A dancer was dismissed by Stringfellows for alleged drug-taking and drug-dealing. In response, she brought an unfair dismissals claim. The law in the UK, like Ireland, provides that only employees can bring unfair dismissals claims.

Stringfellows argued that the dancer was not entitled to bring the claim because she was an independent contractor and that it was industry practice to engage dancers on a self-employed basis.

Working Relationship

The agreement between the dancer and the club stated that the dancer was self-employed.   She was not required to work a set number of nights per week in the club but worked on a rota basis.  She could dance at other establishments when she was not rostered to dance at the club. She was paid through a voucher system, whereby the customers used vouchers for tipping dancers and the club then converted the vouchers collected into money for the dancers.  The dancer did not receive sick pay, holiday pay or any other benefits.  

However, the club made certain deductions from the money she earned, including a commission fee, a tip out fee and house fines. In addition, she was not allowed to sub-contract her work.  “House Rules” applied to the dancer, which included being required to give compulsory free dances and being fined for not doing so.

Tests Applied

In the first instance, the UK Employment Tribunal decided that she was an independent contractor. This was appealed by the dancer to the UK Employment Appeals Tribunal which decided that she was an employee. Stringfellows appealed this decision to the Court of Appeal and it was decided that she was an independent contractor. The Court of Appeal noted that the status of a worker is determined by an assessment of all the relevant facts. It is not enough to rely upon what is expressed in an agreement. In particular, it noted that the club did not pay the dancer. She was paid by the customers. She took the risk that she could be out of pocket after the club’s deductions were made from the money she earned. This element of financial risk and the fact that she did not receive any sick pay, holiday pay or benefits, indicated that she was self-employed.

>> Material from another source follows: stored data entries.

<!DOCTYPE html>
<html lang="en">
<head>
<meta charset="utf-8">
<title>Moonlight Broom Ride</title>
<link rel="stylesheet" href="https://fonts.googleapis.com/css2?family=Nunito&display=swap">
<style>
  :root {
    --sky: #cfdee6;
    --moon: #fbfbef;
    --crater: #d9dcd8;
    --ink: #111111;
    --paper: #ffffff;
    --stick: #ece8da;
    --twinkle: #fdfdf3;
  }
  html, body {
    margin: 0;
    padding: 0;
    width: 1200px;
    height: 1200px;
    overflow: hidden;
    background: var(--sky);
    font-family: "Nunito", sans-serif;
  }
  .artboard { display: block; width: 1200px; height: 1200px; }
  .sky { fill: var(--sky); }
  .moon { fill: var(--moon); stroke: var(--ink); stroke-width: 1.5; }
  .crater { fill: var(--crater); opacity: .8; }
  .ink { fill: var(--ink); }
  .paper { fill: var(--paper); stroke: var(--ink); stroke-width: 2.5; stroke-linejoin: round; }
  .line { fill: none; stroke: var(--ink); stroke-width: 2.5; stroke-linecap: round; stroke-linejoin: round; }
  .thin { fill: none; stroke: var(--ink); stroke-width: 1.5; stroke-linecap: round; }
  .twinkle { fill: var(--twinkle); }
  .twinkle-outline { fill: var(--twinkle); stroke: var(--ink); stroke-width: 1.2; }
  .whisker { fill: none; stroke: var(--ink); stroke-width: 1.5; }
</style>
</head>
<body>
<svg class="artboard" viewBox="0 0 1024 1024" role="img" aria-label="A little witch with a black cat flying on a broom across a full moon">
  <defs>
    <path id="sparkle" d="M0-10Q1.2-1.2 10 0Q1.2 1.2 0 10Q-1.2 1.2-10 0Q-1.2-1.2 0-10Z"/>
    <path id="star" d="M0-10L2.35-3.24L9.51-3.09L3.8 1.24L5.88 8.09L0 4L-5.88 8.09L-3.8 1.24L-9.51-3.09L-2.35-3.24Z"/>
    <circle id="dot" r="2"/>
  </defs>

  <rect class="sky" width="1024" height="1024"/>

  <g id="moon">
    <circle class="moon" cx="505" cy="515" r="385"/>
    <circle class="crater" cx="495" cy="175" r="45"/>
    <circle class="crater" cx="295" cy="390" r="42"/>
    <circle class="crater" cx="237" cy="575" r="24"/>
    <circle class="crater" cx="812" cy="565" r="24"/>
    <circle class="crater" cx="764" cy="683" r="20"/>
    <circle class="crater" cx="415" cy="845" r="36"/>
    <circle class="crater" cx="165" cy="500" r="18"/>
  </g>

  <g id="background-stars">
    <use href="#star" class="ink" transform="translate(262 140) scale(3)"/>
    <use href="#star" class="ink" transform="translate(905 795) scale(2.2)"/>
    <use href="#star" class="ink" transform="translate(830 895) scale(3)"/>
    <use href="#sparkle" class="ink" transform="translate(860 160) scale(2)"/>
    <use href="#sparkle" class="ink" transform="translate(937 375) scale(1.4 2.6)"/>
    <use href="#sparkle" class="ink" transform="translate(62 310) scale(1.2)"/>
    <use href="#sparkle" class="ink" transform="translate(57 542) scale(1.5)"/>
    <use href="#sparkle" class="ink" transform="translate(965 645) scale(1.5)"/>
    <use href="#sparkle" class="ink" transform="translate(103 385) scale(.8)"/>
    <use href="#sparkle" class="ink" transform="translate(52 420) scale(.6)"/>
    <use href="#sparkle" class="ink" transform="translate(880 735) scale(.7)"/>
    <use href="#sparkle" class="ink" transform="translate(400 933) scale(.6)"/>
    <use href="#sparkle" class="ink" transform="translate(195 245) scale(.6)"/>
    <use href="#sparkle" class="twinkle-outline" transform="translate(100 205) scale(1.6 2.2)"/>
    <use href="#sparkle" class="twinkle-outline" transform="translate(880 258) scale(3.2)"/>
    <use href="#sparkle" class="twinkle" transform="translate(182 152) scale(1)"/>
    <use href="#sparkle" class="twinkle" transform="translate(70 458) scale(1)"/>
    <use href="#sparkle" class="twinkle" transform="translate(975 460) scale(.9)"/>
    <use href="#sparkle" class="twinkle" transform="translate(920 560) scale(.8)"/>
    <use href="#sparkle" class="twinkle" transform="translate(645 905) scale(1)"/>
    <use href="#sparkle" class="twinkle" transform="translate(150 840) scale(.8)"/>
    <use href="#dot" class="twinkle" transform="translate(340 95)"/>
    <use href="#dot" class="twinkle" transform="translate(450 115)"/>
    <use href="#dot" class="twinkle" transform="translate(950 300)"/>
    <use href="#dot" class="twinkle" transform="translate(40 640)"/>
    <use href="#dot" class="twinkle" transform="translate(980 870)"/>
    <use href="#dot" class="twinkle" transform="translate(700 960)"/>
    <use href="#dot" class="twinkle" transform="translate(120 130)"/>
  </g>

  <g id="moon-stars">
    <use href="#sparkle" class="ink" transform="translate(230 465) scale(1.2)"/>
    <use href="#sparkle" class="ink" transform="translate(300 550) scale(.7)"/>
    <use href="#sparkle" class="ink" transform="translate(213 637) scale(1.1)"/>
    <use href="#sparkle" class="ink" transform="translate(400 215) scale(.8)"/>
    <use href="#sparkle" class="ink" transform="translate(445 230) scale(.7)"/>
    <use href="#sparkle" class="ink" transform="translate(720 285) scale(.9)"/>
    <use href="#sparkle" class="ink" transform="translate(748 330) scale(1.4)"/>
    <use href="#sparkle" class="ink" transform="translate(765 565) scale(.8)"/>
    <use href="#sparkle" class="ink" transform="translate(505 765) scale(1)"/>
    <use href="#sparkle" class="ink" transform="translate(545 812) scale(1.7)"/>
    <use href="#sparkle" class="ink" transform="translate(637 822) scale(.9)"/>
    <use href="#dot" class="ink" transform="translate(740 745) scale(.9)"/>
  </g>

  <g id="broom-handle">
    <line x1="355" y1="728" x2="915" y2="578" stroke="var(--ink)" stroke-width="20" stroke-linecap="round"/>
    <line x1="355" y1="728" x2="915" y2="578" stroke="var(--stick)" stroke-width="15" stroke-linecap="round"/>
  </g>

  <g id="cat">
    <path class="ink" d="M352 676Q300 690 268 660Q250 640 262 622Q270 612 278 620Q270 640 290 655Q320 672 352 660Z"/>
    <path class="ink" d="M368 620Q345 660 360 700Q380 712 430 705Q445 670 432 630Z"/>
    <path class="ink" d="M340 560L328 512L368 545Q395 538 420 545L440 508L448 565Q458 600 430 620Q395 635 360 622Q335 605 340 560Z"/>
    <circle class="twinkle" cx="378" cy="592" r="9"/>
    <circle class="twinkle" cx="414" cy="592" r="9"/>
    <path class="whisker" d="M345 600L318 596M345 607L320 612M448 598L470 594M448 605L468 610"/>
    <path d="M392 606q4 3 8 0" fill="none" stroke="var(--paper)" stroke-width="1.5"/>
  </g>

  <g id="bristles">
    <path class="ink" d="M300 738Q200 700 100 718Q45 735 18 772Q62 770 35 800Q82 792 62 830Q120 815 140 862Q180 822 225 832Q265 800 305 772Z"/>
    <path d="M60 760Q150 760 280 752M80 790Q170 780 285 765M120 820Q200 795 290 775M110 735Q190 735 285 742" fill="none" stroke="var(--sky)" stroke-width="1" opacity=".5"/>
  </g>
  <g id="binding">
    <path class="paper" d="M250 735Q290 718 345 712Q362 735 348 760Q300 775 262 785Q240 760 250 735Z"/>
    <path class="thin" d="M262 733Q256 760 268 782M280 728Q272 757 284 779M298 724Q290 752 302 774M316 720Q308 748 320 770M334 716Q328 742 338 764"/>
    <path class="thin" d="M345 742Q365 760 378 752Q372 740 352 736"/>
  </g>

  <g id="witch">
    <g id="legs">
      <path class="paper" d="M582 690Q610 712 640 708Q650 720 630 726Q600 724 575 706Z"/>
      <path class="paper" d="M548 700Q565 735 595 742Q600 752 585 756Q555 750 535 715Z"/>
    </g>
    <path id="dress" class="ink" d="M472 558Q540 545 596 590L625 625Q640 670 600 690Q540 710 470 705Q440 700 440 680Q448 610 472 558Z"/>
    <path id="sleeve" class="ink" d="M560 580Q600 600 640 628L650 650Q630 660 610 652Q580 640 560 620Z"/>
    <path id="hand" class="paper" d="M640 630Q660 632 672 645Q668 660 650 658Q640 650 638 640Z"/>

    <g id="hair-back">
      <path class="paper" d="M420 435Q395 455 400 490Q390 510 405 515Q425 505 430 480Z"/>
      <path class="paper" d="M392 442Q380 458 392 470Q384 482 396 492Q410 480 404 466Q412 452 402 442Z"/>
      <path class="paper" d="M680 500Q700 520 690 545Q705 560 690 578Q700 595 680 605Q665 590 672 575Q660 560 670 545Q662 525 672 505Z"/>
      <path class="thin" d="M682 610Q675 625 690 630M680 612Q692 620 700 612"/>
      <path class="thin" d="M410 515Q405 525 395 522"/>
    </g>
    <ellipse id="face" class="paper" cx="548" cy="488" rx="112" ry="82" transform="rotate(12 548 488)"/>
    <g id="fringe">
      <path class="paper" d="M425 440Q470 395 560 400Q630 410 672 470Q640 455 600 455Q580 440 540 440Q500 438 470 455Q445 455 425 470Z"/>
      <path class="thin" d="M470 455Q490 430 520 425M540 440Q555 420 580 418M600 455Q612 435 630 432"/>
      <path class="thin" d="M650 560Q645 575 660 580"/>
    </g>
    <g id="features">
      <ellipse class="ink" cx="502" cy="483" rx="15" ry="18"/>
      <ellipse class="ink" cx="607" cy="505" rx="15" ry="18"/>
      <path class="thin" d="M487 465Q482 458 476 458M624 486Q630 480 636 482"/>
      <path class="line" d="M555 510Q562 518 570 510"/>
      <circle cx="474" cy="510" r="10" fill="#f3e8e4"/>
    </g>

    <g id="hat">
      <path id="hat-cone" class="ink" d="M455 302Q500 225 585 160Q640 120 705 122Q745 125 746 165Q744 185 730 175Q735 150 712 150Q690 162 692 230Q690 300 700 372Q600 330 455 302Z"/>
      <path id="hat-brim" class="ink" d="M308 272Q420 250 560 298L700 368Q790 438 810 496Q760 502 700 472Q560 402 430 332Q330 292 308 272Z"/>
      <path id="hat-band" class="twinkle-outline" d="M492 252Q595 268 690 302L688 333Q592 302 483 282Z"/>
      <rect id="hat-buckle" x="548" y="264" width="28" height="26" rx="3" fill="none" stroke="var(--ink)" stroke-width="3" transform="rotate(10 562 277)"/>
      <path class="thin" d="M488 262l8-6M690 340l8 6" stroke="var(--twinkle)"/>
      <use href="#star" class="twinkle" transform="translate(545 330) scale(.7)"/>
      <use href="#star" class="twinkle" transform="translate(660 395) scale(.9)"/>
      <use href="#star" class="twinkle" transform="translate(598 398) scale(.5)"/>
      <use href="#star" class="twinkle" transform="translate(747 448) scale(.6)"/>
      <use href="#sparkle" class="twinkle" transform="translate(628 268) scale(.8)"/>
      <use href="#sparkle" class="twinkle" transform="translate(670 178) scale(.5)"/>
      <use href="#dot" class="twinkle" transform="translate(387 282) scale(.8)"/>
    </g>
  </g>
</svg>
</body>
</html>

The law in Ireland is similar to the law in the UK regarding the tests used to determine the status of a worker. This case serves as a reminder that it is not enough for employers to rely on the status given to a worker in an agreement. There are many tests to determine if a worker is an employee and the Courts and Tribunals will examine in detail the working relationship between the parties when applying these tests. It is important for employers to understand whether a worker is an employee as this will have legal and tax implications.